Next on the list for the Skunktown Distillery team is to deal with a “high class problem” which Hoffman so eloquently explained…
“Our biggest success to date would be growing the business during COVID. We did greater business and during the height of COVID we gained traction after donating isopropyl alcohol and making hand sanitizer for local fire departments, hospitals, police, and first responders.”
“However, this brings about our biggest challenge,” said Hoffman. “We have to keep up the quality of our product while scaling up.”
Hoffman noted that Skunktown’s latest decision to work with a distributor will get their products into many more liquor stores, bars, restaurants, and country clubs. This expansion means the crew must streamline the bottling, corking, sealing, and labeling process, which is done mainly by hand.
“We’re in many liquor stores around New Jersey. We’ve diversified into 10 restaurants and five country clubs where we’ve volunteered to sponsor a hole. Our following is very strong in Flemington, but we also have stores as north as Hoboken and Jersey City. We have featured drinks on the menu at places like Harry’s Oyster Bar in Atlantic City and McGettigans Tavern in Absecon.”
True to Their NJ Roots
With each expansion and when working through each hiccup along the way, the Skunktown team continues to remind themselves what they were up to just over six years ago. “It started with some friends sitting around the fire pit and drinking a little bit of moonshine. I had been watching the show Moonshiners and said, ‘If they can do it…’”

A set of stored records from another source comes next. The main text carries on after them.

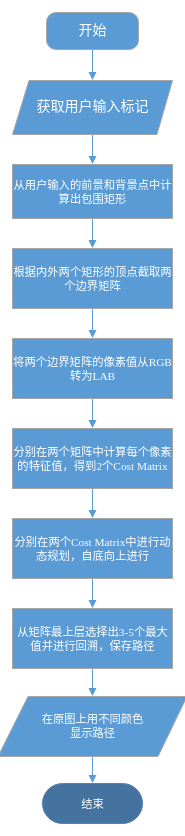
<!DOCTYPE html>
<html lang="zh-CN">
<head>
<meta charset="utf-8">
<title>流程图</title>
<style>
:root {
  --paper: #ffffff;
  --node: #5b9bd5;
  --edge: #a6a6a6;
  --end: #44739f;
  --end-edge: #5582ab;
  --arrow: #5b9bd5;
  --text: #ffffff;
}
* { box-sizing: border-box; margin: 0; padding: 0; }
html, body { width: 185px; height: 836px; overflow: hidden; background: var(--paper); }
.flowchart {
  position: relative;
  width: 185px;
  height: 836px;
  overflow: hidden;
  font: 11.3px/14px "Liberation Serif", "Noto Sans CJK SC", serif;
  color: var(--text);
}
.shapes { position: absolute; inset: 0; display: block; }
.data-shape { fill: var(--node); stroke: var(--edge); }
.arrows line { stroke: var(--arrow); stroke-width: 1; }
.arrows use { fill: var(--arrow); }
.node {
  position: absolute;
  left: 12px;
  width: 161px;
  display: flex;
  align-items: center;
  justify-content: center;
  text-align: center;
  white-space: nowrap;
}
.process { height: 61px; background: var(--node); border: 1px solid var(--edge); }
.start {
  left: 46px; top: 12px; width: 93px; height: 38px;
  background: var(--node); border: 1px solid var(--edge); border-radius: 10px;
}
.large { font-size: 14px; line-height: 18px; }
.input { top: 80px; height: 54px; }
.rectangle { top: 164px; height: 55px; }
.boundary { top: 248px; }
.colour { top: 338px; }
.cost { top: 428px; }
.planning { top: 518px; }
.backtrack { top: 608px; }
.output { top: 696px; height: 60px; }
.end {
  left: 42px; top: 783px; width: 101px; height: 41px;
  background: var(--end); border: 1px solid var(--end-edge); border-radius: 21px;
}
</style>
</head>
<body>
<main class="flowchart">
  <svg class="shapes" width="185" height="836" viewBox="0 0 185 836" aria-hidden="true">
    <defs><polygon id="arrowhead" points="-4,-8 4,-8 0,0"/></defs>
    <polygon class="data-shape" points="29,80.5 172.5,80.5 157,134.5 12.5,134.5"/>
    <polygon class="data-shape" points="28,696.5 187,696.5 158,756.5 -2,756.5"/>
    <g class="arrows">
      <line x1="92.5" y1="50" x2="92.5" y2="74"/><use href="#arrowhead" x="92.5" y="80"/>
      <line x1="92.5" y1="135" x2="92.5" y2="158"/><use href="#arrowhead" x="92.5" y="164"/>
      <line x1="92.5" y1="219" x2="92.5" y2="242"/><use href="#arrowhead" x="92.5" y="248"/>
      <line x1="92.5" y1="309" x2="92.5" y2="332"/><use href="#arrowhead" x="92.5" y="338"/>
      <line x1="92.5" y1="399" x2="92.5" y2="422"/><use href="#arrowhead" x="92.5" y="428"/>
      <line x1="92.5" y1="489" x2="92.5" y2="512"/><use href="#arrowhead" x="92.5" y="518"/>
      <line x1="92.5" y1="579" x2="92.5" y2="602"/><use href="#arrowhead" x="92.5" y="608"/>
      <line x1="92.5" y1="669" x2="92.5" y2="690"/><use href="#arrowhead" x="92.5" y="696"/>
      <line x1="92.5" y1="757" x2="92.5" y2="777"/><use href="#arrowhead" x="92.5" y="783"/>
    </g>
  </svg>
  <div class="node start large">开始</div>
  <div class="node input large">获取用户输入标记</div>
  <div class="node process rectangle">从用户输入的前景和背景点中计<br>算出包围矩形</div>
  <div class="node process boundary">根据内外两个矩形的顶点截取两<br>个边界矩阵</div>
  <div class="node process colour">将两个边界矩阵的像素值从RGB<br>转为LAB</div>
  <div class="node process cost">分别在两个矩阵中计算每个像素<br>的特征值，得到2个Cost Matrix</div>
  <div class="node process planning">分别在两个Cost Matrix中进行动<br>态规划，自底向上进行</div>
  <div class="node process backtrack">从矩阵最上层选择出3-5个最大<br>值并进行回溯，保存路径</div>
  <div class="node output">在原图上用不同颜色<br>显示路径</div>
  <div class="node end">结束</div>
</main>
</body>
</html>
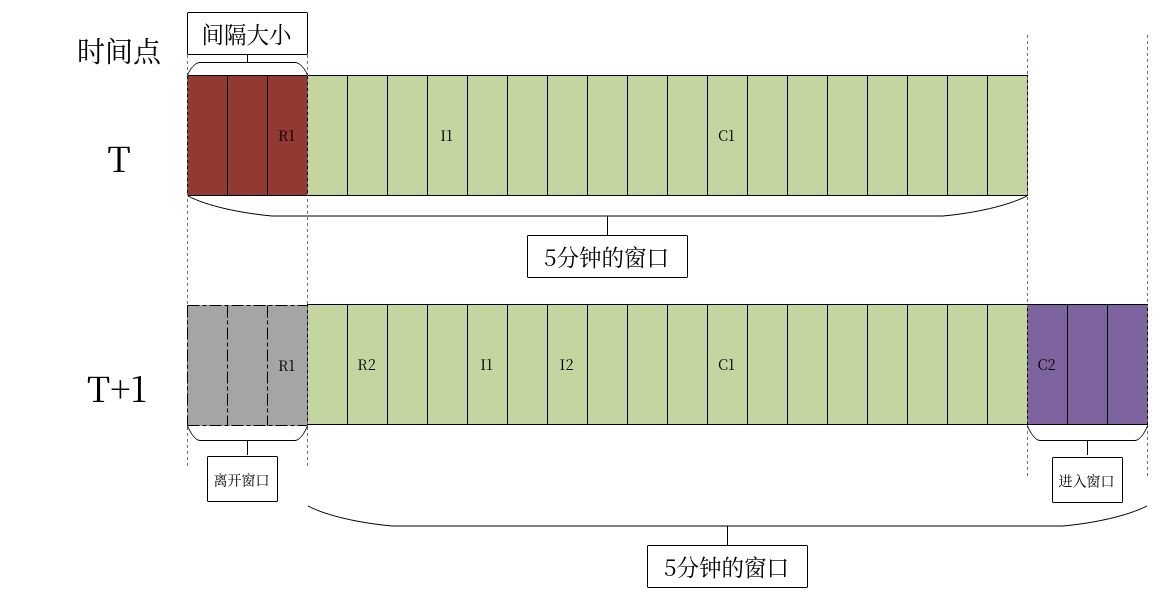
<!DOCTYPE html>
<html lang="zh-CN">
<head>
<meta charset="utf-8">
<title>5分钟的窗口</title>
<style>
:root {
  --ink: #000;
  --paper: #fff;
  --guide: #707070;
  --interval: #923931;
  --window: #c4d59f;
  --leaving: #a5a5a5;
  --entering: #7e649e;
}
* { box-sizing: border-box; }
html, body { margin: 0; }
.diagram {
  position: relative;
  width: 1161px;
  height: 600px;
  overflow: hidden;
  background: var(--paper);
  color: var(--ink);
  font-family: "Noto Serif CJK SC", "Noto Serif", serif;
}
.axis {
  position: absolute;
  left: 60px;
  width: 118px;
  text-align: center;
  white-space: nowrap;
}
.axis-title { top: 36px; font-size: 28px; line-height: 28px; }
.axis-time { font-size: 35px; line-height: 35px; }
.time-now { top: 140px; }
.time-next { top: 370px; left: 58px; }
.timeline { position: absolute; left: 187px; display: flex; height: 121px; }
.timeline-now { top: 75px; }
.timeline-next { top: 304px; }
.timeline-now .window, .entering { border-right: 1px solid var(--ink); }
.slots { display: flex; }
.slot {
  display: flex;
  align-items: center;
  justify-content: center;
  width: 40px;
  padding: 0 2px 2px 0;
  border: solid var(--ink);
  border-width: 1px 0 1px 1px;
  font-size: 14.5px;
  line-height: 20px;
}
.interval .slot { background: var(--interval); }
.window .slot { background: var(--window); }
.entering .slot { background: var(--entering); }
.leaving .slot { border-color: transparent; }
.leaving { position: relative; top: 1px; background: var(--leaving); }
.lines { position: absolute; left: 0; top: 0; fill: none; stroke: var(--ink); stroke-width: 1; }
.guides { stroke: var(--guide); stroke-dasharray: 3 3; }
.leaving-outline { stroke-dasharray: 12 3 4 3; }
.tag {
  position: absolute;
  display: flex;
  align-items: center;
  justify-content: center;
  border: 1px solid var(--ink);
  border-radius: 1px;
  background: var(--paper);
  white-space: nowrap;
}
.tag-large { height: 43px; padding: 0 2px 2px 0; font-size: 22.5px; line-height: 32px; }
.tag-small { width: 71px; height: 46px; padding-right: 2px; font-size: 14px; line-height: 20px; }
.tag-interval { left: 187px; top: 12px; width: 121px; }
.tag-window-now { left: 527px; top: 235px; width: 161px; }
.tag-window-next { left: 647px; top: 545px; width: 161px; }
.tag-leaving { left: 207px; top: 456px; }
.tag-entering { left: 1052px; top: 457px; }
</style>
</head>
<body>
<main class="diagram">
  <div class="axis axis-title">时间点</div>
  <div class="axis axis-time time-now">T</div>
  <div class="axis axis-time time-next">T+1</div>

  <section class="timeline timeline-now">
    <div class="slots interval">
      <span class="slot"></span><span class="slot"></span><span class="slot">R1</span>
    </div>
    <div class="slots window">
      <span class="slot"></span><span class="slot"></span><span class="slot"></span>
      <span class="slot">I1</span><span class="slot"></span><span class="slot"></span>
      <span class="slot"></span><span class="slot"></span><span class="slot"></span>
      <span class="slot"></span><span class="slot">C1</span><span class="slot"></span>
      <span class="slot"></span><span class="slot"></span><span class="slot"></span>
      <span class="slot"></span><span class="slot"></span><span class="slot"></span>
    </div>
  </section>

  <section class="timeline timeline-next">
    <div class="slots leaving">
      <span class="slot"></span><span class="slot"></span><span class="slot">R1</span>
    </div>
    <div class="slots window">
      <span class="slot"></span><span class="slot">R2</span><span class="slot"></span>
      <span class="slot"></span><span class="slot">I1</span><span class="slot"></span>
      <span class="slot">I2</span><span class="slot"></span><span class="slot"></span>
      <span class="slot"></span><span class="slot">C1</span><span class="slot"></span>
      <span class="slot"></span><span class="slot"></span><span class="slot"></span>
      <span class="slot"></span><span class="slot"></span><span class="slot"></span>
    </div>
    <div class="slots entering">
      <span class="slot">C2</span><span class="slot"></span><span class="slot"></span>
    </div>
  </section>

  <svg class="lines" width="1161" height="600" viewBox="0 0 1161 600" aria-hidden="true">
    <defs>
      <path id="wide-brace" d="M188 196C207 206 240 213 272 216H943C975 213 1007 206 1027 196M607.5 216V236"/>
      <path id="short-brace" d="M187.5 426C190 432 195 440.5 200 440.5H295C300 440.5 305 432 307.5 426M247.5 441V455"/>
    </defs>
    <g class="guides">
      <path d="M187.5 55V466"/>
      <path d="M307.5 55V466"/>
      <path d="M1027.5 35V476"/>
      <path d="M1147.5 35V476"/>
    </g>
    <g class="leaving-outline">
      <path d="M187.5 305.5H307.5"/>
      <path d="M187.5 425.5H307.5"/>
      <path d="M187.5 305.5V425.5"/>
      <path d="M227.5 305.5V425.5"/>
      <path d="M267.5 305.5V425.5"/>
    </g>
    <path d="M187.5 75C190 69 195 62.5 200 62.5H295C300 62.5 305 69 307.5 75M247.5 54V62"/>
    <use href="#wide-brace"/>
    <use href="#wide-brace" x="120" y="310"/>
    <use href="#short-brace"/>
    <use href="#short-brace" x="840"/>
  </svg>

  <div class="tag tag-large tag-interval">间隔大小</div>
  <div class="tag tag-large tag-window-now">5分钟的窗口</div>
  <div class="tag tag-small tag-leaving">离开窗口</div>
  <div class="tag tag-small tag-entering">进入窗口</div>
  <div class="tag tag-large tag-window-next">5分钟的窗口</div>
</main>
</body>
</html>
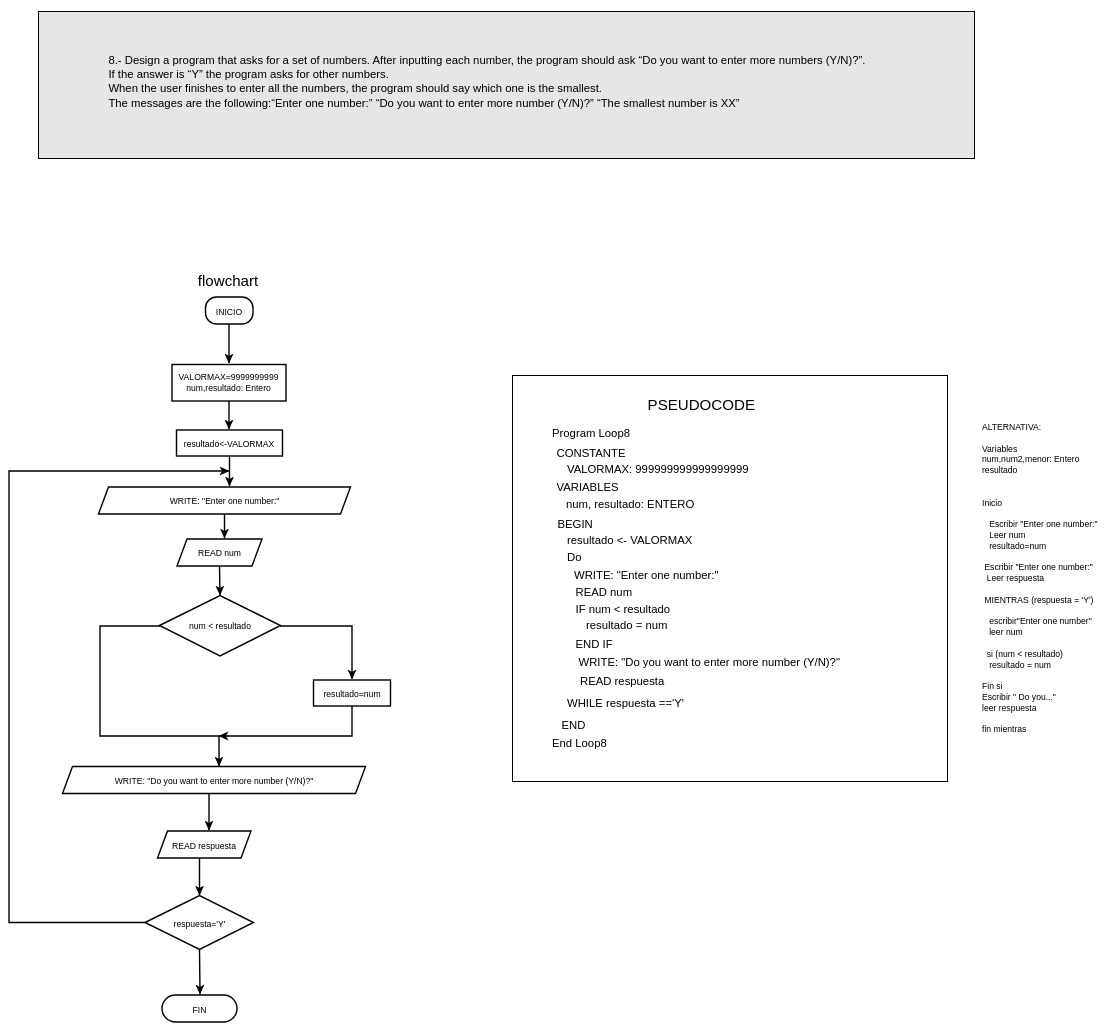
<!DOCTYPE html>
<html lang="en">
<head>
<meta charset="utf-8">
<title>Exercise 8: smallest number</title>
<style>
:root {
  --ink: #000;
  --paper: #fff;
  --panel: #e6e6e6;
  --stroke: 1.4px;
  --text: 11.32px;
  --title: 15.1px;
  --small: 8.6px;
}
* { box-sizing: border-box; margin: 0; }
body {
  position: relative;
  width: 1113px;
  height: 1033px;
  overflow: hidden;
  background: var(--paper);
  color: var(--ink);
  font: var(--text)/14.2px "Liberation Sans", Arial, sans-serif;
}
h1, h2 { font-size: var(--title); font-weight: 400; line-height: 18px; }
.statement {
  position: absolute;
  left: 38px; top: 11px;
  width: 937px; height: 148px;
  padding: 41px 0 0 69.4px;
  border: var(--stroke) solid var(--ink);
  background: var(--panel);
  white-space: nowrap;
}
.flowchart { position: absolute; inset: 0 auto auto 0; width: 420px; height: 1033px; }
.flowchart h1 { position: absolute; left: 128px; top: 271.5px; width: 200px; text-align: center; }
.flowchart svg { position: absolute; left: 0; top: 0; }
.shapes, .links { fill: none; stroke: var(--ink); stroke-width: 1.4; stroke-miterlimit: 10; }
.shapes { fill: var(--paper); }
.node {
  position: absolute;
  left: var(--x); top: var(--y);
  transform: translate(-50%, -50%);
  font-size: var(--small);
  line-height: 10.8px;
  text-align: center;
  white-space: nowrap;
}
.pseudocode {
  position: absolute;
  left: 512px; top: 375px;
  width: 436px; height: 407px;
  padding: 20px 0 0 39px;
  border: var(--stroke) solid var(--ink);
  display: flex;
  flex-direction: column;
}
.pseudocode h2 { margin-left: 95.6px; }
.lines { display: flex; flex-direction: column; margin: 12px 0 0; padding: 0; list-style: none; }
.lines li {
  margin-top: var(--gap, 3px);
  padding-left: var(--indent, 0);
  line-height: 14px;
  white-space: nowrap;
}
.alternative {
  position: absolute;
  left: 982px; top: 422px;
  font: var(--small)/10.8px "Liberation Sans", Arial, sans-serif;
  white-space: pre;
}
</style>
</head>
<body>
<section class="statement">
  <p>8.- Design a program that asks for a set of numbers. After inputting each number, the program should ask “Do you want to enter more numbers (Y/N)?”.</p>
  <p>If the answer is “Y” the program asks for other numbers.</p>
  <p>When the user finishes to enter all the numbers, the program should say which one is the smallest.</p>
  <p>The messages are the following:“Enter one number:” “Do you want to enter more number (Y/N)?” “The smallest number is XX”</p>
</section>

<section class="flowchart">
  <h1>flowchart</h1>
  <svg width="420" height="1033" viewBox="0 0 420 1033" aria-hidden="true">
    <defs>
      <marker id="arrow" markerUnits="userSpaceOnUse" markerWidth="12" markerHeight="12" refX="9.5" refY="5" orient="auto">
        <path d="M10 5 L0 0.5 L2.5 5 L0 9.5 Z" fill="#000"/>
      </marker>
    </defs>
    <g class="links" marker-end="url(#arrow)">
      <path marker-end="url(#arrow)" d="M229 324 V363"/>
      <path marker-end="url(#arrow)" d="M229 401 V429"/>
      <path marker-end="url(#arrow)" d="M229.5 456 V486"/>
      <path marker-end="url(#arrow)" d="M224.5 514 V538"/>
      <path marker-end="url(#arrow)" d="M219.5 566 L220 595"/>
      <path marker-end="url(#arrow)" d="M280 626 H352 V679"/>
      <path marker-end="url(#arrow)" d="M160 626 H100 V736 H219 V766"/>
      <path d="M352 706 V736 H219"/>
      <path marker-end="url(#arrow)" d="M209 794 V830"/>
      <path marker-end="url(#arrow)" d="M199.5 858 V895"/>
      <path marker-end="url(#arrow)" d="M199.5 949 L200 994"/>
      <path marker-end="url(#arrow)" d="M145 922.5 H9 V471 H229"/>
    </g>
    <g class="shapes">
      <rect x="205.5" y="297" width="47.5" height="27" rx="11"/>
      <rect x="172" y="364.5" width="114" height="36.5"/>
      <rect x="176.5" y="430" width="106" height="26"/>
      <polygon points="98.5,514 108.5,487 350.5,487 340.5,514"/>
      <polygon points="177,566 187,539 262,539 252,566"/>
      <polygon points="159.5,625.5 220,595.5 280.5,625.5 220,656"/>
      <rect x="313.5" y="680" width="77" height="26"/>
      <polygon points="62.5,793.5 72.5,766.5 365.5,766.5 355.5,793.5"/>
      <polygon points="157.5,858 167.5,831 251,831 241,858"/>
      <polygon points="145,922.5 199.5,895.5 253.5,922.5 199.5,949.5"/>
      <rect x="162" y="995" width="75" height="27" rx="13.5"/>
    </g>
  </svg>
  <p class="node" style="--x:229px;--y:311.5px">INICIO</p>
  <p class="node" style="--x:228.5px;--y:383.3px">VALORMAX=9999999999<br>num,resultado: Entero</p>
  <p class="node" style="--x:229px;--y:443.5px">resultado&lt;-VALORMAX</p>
  <p class="node" style="--x:224.5px;--y:501px">WRITE: "Enter one number:"</p>
  <p class="node" style="--x:219.5px;--y:553px">READ num</p>
  <p class="node" style="--x:220px;--y:626px">num &lt; resultado</p>
  <p class="node" style="--x:352px;--y:693.5px">resultado=num</p>
  <p class="node" style="--x:214px;--y:780.5px">WRITE: "Do you want to enter more number (Y/N)?"</p>
  <p class="node" style="--x:204px;--y:845.5px">READ respuesta</p>
  <p class="node" style="--x:199.5px;--y:923.5px">respuesta='Y'</p>
  <p class="node" style="--x:199.5px;--y:1009.5px">FIN</p>
</section>

<section class="pseudocode">
  <h2>PSEUDOCODE</h2>
  <ol class="lines">
    <li style="--gap:0px">Program Loop8</li>
    <li style="--gap:6px;--indent:4.5px">CONSTANTE</li>
    <li style="--gap:2px;--indent:15px">VALORMAX: 999999999999999999</li>
    <li style="--gap:4px;--indent:4.5px">VARIABLES</li>
    <li style="--gap:3px;--indent:14px">num, resultado: ENTERO</li>
    <li style="--gap:6px;--indent:5.5px">BEGIN</li>
    <li style="--gap:2px;--indent:15px">resultado &lt;- VALORMAX</li>
    <li style="--gap:3px;--indent:15px">Do</li>
    <li style="--gap:4px;--indent:22px">WRITE: "Enter one number:"</li>
    <li style="--gap:3px;--indent:23.5px">READ num</li>
    <li style="--gap:3px;--indent:23.5px">IF num &lt; resultado</li>
    <li style="--gap:2px;--indent:34px">resultado = num</li>
    <li style="--gap:5px;--indent:23.5px">END IF</li>
    <li style="--gap:4px;--indent:26.5px">WRITE: "Do you want to enter more number (Y/N)?"</li>
    <li style="--gap:5px;--indent:28px">READ respuesta</li>
    <li style="--gap:8px;--indent:15px">WHILE respuesta =='Y'</li>
    <li style="--gap:8px;--indent:9.5px">END</li>
    <li style="--gap:4px">End Loop8</li>
  </ol>
</section>

<pre class="alternative">ALTERNATIVA:

Variables
num,num2,menor: Entero
resultado


Inicio

   Escribir "Enter one number:"
   Leer num
   resultado=num

 Escribir "Enter one number:"
  Leer respuesta

 MIENTRAS (respuesta = 'Y')

   escribir"Enter one number"
   leer num

  si (num &lt; resultado)
   resultado = num

Fin si
Escribir " Do you..."
leer respuesta

fin mientras</pre>
</body>
</html>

After many Google searches and forum research, Hyatt learned that “there weren’t many [distilleries] in the [Garden] State. At the time, [then-Governor] Christie had changed the law to reduce the distillers license [cost] and with that we collected some money and found some small-time investors.”
While 18th-century Skunktown can only be found in the past, Hoffman, Hyatt, and the distillery’s crew have plans to bring their product and brand name well into the future. Current customers and interested liquor connoisseurs can join the journey by following along on social media, by looking out for these products in local establishments, and of course by doing a on-site tasting and tour at 12 Minneakoning Road in Flemington, NJ.
“Having a product that I sell is crazy enough,” said Hyatt with a grin. “But to have the best product called by judges from around the world… It’s just little ole me [laughs]. I’m excited for the future of this company. Our community is so supportive and we’re now getting the notoriety from followers and other businesses. It keeps us fired up.”
Note: When I talked to these two, they both were experiencing some personal losses—Hoffman had recently lost a family member and Hyatt’s local colleagues lost businesses to Hurricane Ida. Both had obligations to see family members and to help clean up destroyed property. However, they both kept their interview times and were happy to talk to me. This speaks to the type of people who run Skunktown Distillery.